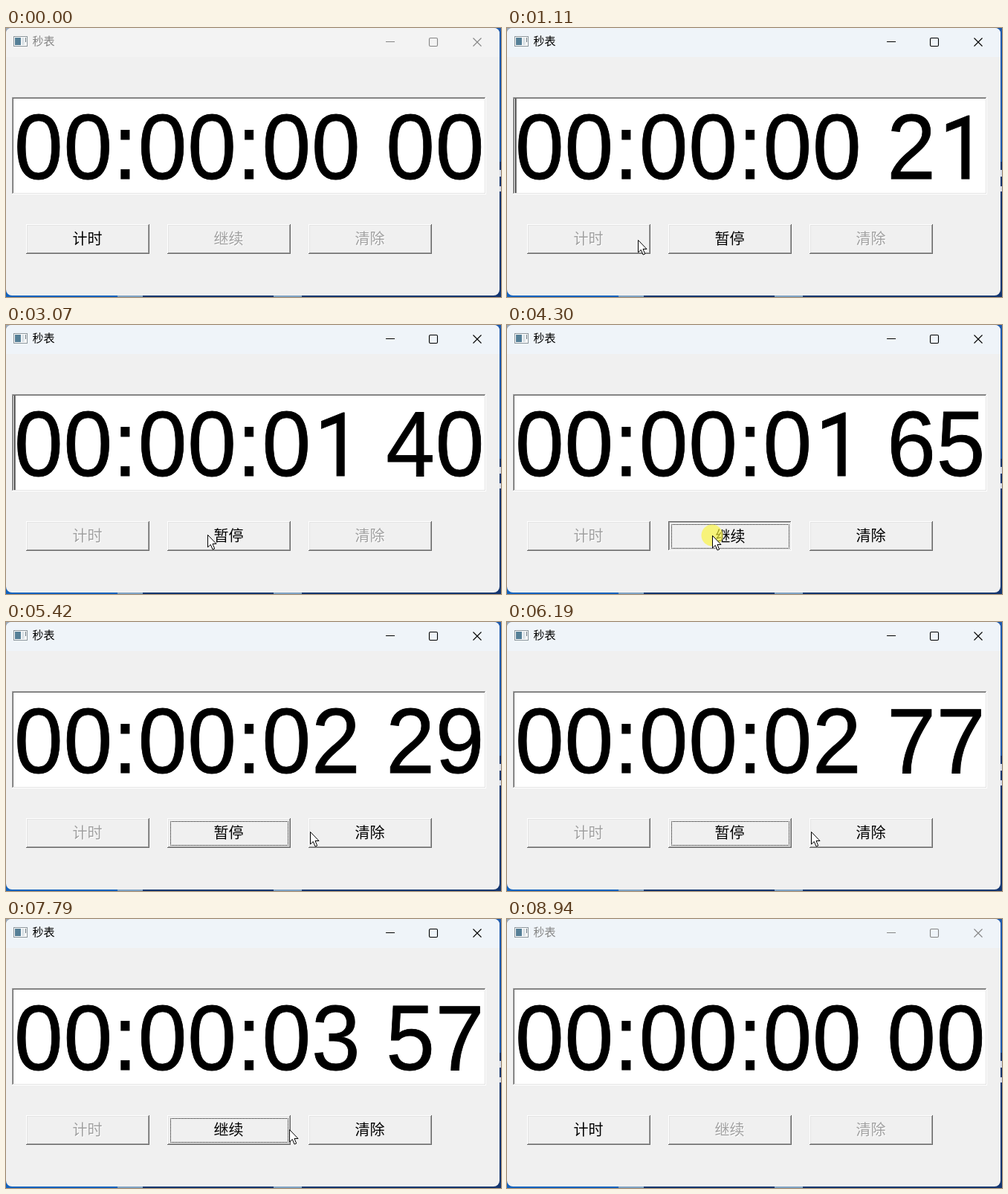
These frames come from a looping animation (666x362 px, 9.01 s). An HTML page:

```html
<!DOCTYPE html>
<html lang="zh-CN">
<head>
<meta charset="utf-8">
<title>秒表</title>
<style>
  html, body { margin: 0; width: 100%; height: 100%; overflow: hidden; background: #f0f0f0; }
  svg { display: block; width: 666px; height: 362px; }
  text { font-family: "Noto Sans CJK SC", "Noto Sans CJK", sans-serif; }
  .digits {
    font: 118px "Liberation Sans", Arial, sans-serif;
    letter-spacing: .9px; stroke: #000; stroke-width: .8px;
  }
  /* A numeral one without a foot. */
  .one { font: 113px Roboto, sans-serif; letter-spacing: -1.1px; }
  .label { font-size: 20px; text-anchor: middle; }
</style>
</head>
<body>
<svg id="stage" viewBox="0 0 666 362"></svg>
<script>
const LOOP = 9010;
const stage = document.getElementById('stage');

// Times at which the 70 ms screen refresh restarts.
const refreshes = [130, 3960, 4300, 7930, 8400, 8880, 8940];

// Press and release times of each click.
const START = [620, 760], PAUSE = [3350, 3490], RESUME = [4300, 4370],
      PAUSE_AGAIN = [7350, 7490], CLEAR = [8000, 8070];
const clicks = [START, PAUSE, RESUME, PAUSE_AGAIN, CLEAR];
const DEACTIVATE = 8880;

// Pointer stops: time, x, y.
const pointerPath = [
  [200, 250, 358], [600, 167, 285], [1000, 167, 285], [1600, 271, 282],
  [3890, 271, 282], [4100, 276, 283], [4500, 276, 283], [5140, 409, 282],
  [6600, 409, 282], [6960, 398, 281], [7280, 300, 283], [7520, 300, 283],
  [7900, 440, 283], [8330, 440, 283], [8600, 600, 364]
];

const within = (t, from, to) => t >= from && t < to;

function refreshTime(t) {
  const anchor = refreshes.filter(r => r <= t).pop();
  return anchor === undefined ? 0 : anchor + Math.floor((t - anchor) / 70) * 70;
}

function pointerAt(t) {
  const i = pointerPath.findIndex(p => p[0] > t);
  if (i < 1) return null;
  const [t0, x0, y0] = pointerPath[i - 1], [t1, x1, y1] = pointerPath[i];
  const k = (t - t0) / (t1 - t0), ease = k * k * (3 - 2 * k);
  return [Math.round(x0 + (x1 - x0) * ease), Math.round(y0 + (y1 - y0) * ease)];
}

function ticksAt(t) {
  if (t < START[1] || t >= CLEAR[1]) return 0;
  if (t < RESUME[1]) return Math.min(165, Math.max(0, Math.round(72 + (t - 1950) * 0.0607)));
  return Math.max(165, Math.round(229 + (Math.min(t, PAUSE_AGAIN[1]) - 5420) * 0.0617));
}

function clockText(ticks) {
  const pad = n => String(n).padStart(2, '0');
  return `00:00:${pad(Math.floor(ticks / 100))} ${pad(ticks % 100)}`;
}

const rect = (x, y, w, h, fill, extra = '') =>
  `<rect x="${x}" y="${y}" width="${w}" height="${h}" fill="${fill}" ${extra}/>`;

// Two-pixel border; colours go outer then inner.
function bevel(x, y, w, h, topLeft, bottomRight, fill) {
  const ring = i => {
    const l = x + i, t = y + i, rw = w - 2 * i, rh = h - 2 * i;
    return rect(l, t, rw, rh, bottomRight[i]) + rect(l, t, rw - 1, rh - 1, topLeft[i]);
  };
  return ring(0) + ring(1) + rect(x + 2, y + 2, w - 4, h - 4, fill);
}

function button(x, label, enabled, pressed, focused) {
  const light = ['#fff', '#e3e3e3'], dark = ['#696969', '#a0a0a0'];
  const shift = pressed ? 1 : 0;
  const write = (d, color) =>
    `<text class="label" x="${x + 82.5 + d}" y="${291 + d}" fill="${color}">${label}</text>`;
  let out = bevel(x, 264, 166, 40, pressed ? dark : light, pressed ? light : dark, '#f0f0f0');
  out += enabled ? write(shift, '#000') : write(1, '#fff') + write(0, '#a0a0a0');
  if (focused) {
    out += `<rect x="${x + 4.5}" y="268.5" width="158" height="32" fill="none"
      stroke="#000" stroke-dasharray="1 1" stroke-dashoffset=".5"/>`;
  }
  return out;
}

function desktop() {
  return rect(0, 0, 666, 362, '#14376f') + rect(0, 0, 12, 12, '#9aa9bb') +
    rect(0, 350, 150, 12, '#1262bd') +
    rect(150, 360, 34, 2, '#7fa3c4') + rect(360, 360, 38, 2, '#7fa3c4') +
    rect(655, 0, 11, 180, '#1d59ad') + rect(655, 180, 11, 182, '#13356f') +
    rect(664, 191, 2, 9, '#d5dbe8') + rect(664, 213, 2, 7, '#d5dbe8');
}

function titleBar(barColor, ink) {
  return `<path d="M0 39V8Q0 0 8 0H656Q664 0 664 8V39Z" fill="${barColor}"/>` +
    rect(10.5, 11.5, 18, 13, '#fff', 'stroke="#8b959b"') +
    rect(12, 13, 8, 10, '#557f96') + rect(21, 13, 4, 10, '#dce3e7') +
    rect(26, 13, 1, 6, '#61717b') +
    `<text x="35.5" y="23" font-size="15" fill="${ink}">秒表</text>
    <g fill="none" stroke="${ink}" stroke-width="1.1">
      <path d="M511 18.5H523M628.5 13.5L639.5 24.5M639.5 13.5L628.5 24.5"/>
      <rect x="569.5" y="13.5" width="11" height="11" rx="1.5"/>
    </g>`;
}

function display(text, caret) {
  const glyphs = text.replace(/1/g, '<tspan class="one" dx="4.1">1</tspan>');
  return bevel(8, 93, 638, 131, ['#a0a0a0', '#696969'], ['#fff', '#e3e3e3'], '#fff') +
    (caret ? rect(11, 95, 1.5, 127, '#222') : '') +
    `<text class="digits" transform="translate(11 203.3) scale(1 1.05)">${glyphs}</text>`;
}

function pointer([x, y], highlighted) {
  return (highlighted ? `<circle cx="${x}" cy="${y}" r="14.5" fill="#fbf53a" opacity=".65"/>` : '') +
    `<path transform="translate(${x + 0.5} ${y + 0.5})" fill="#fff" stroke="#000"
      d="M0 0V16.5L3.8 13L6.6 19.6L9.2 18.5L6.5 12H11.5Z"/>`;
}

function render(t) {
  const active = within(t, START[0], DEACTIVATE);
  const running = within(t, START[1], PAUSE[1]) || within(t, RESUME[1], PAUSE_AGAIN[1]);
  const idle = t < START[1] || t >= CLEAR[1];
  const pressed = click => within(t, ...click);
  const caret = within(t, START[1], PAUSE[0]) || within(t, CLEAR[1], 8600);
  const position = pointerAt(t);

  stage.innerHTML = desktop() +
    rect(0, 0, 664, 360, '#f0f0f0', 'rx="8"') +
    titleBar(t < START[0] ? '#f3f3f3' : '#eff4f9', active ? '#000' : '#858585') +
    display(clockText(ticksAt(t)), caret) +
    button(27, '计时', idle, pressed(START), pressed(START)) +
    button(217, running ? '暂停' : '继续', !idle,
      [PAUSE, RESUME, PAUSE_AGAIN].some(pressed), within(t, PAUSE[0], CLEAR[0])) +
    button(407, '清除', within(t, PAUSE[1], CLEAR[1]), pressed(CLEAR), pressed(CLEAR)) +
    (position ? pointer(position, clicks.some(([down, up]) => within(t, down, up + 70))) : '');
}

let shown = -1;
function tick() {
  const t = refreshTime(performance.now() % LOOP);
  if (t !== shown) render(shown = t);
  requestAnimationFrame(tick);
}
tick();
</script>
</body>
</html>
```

What the task asks: When a line of the records has the word "caret", pick it out and copy it.

Answer box:
function display(text, caret) {
    (caret ? rect(11, 95, 1.5, 127, '#222') : '') +
  const caret = within(t, START[1], PAUSE[0]) || within(t, CLEAR[1], 8600);
    display(clockText(ticksAt(t)), caret) +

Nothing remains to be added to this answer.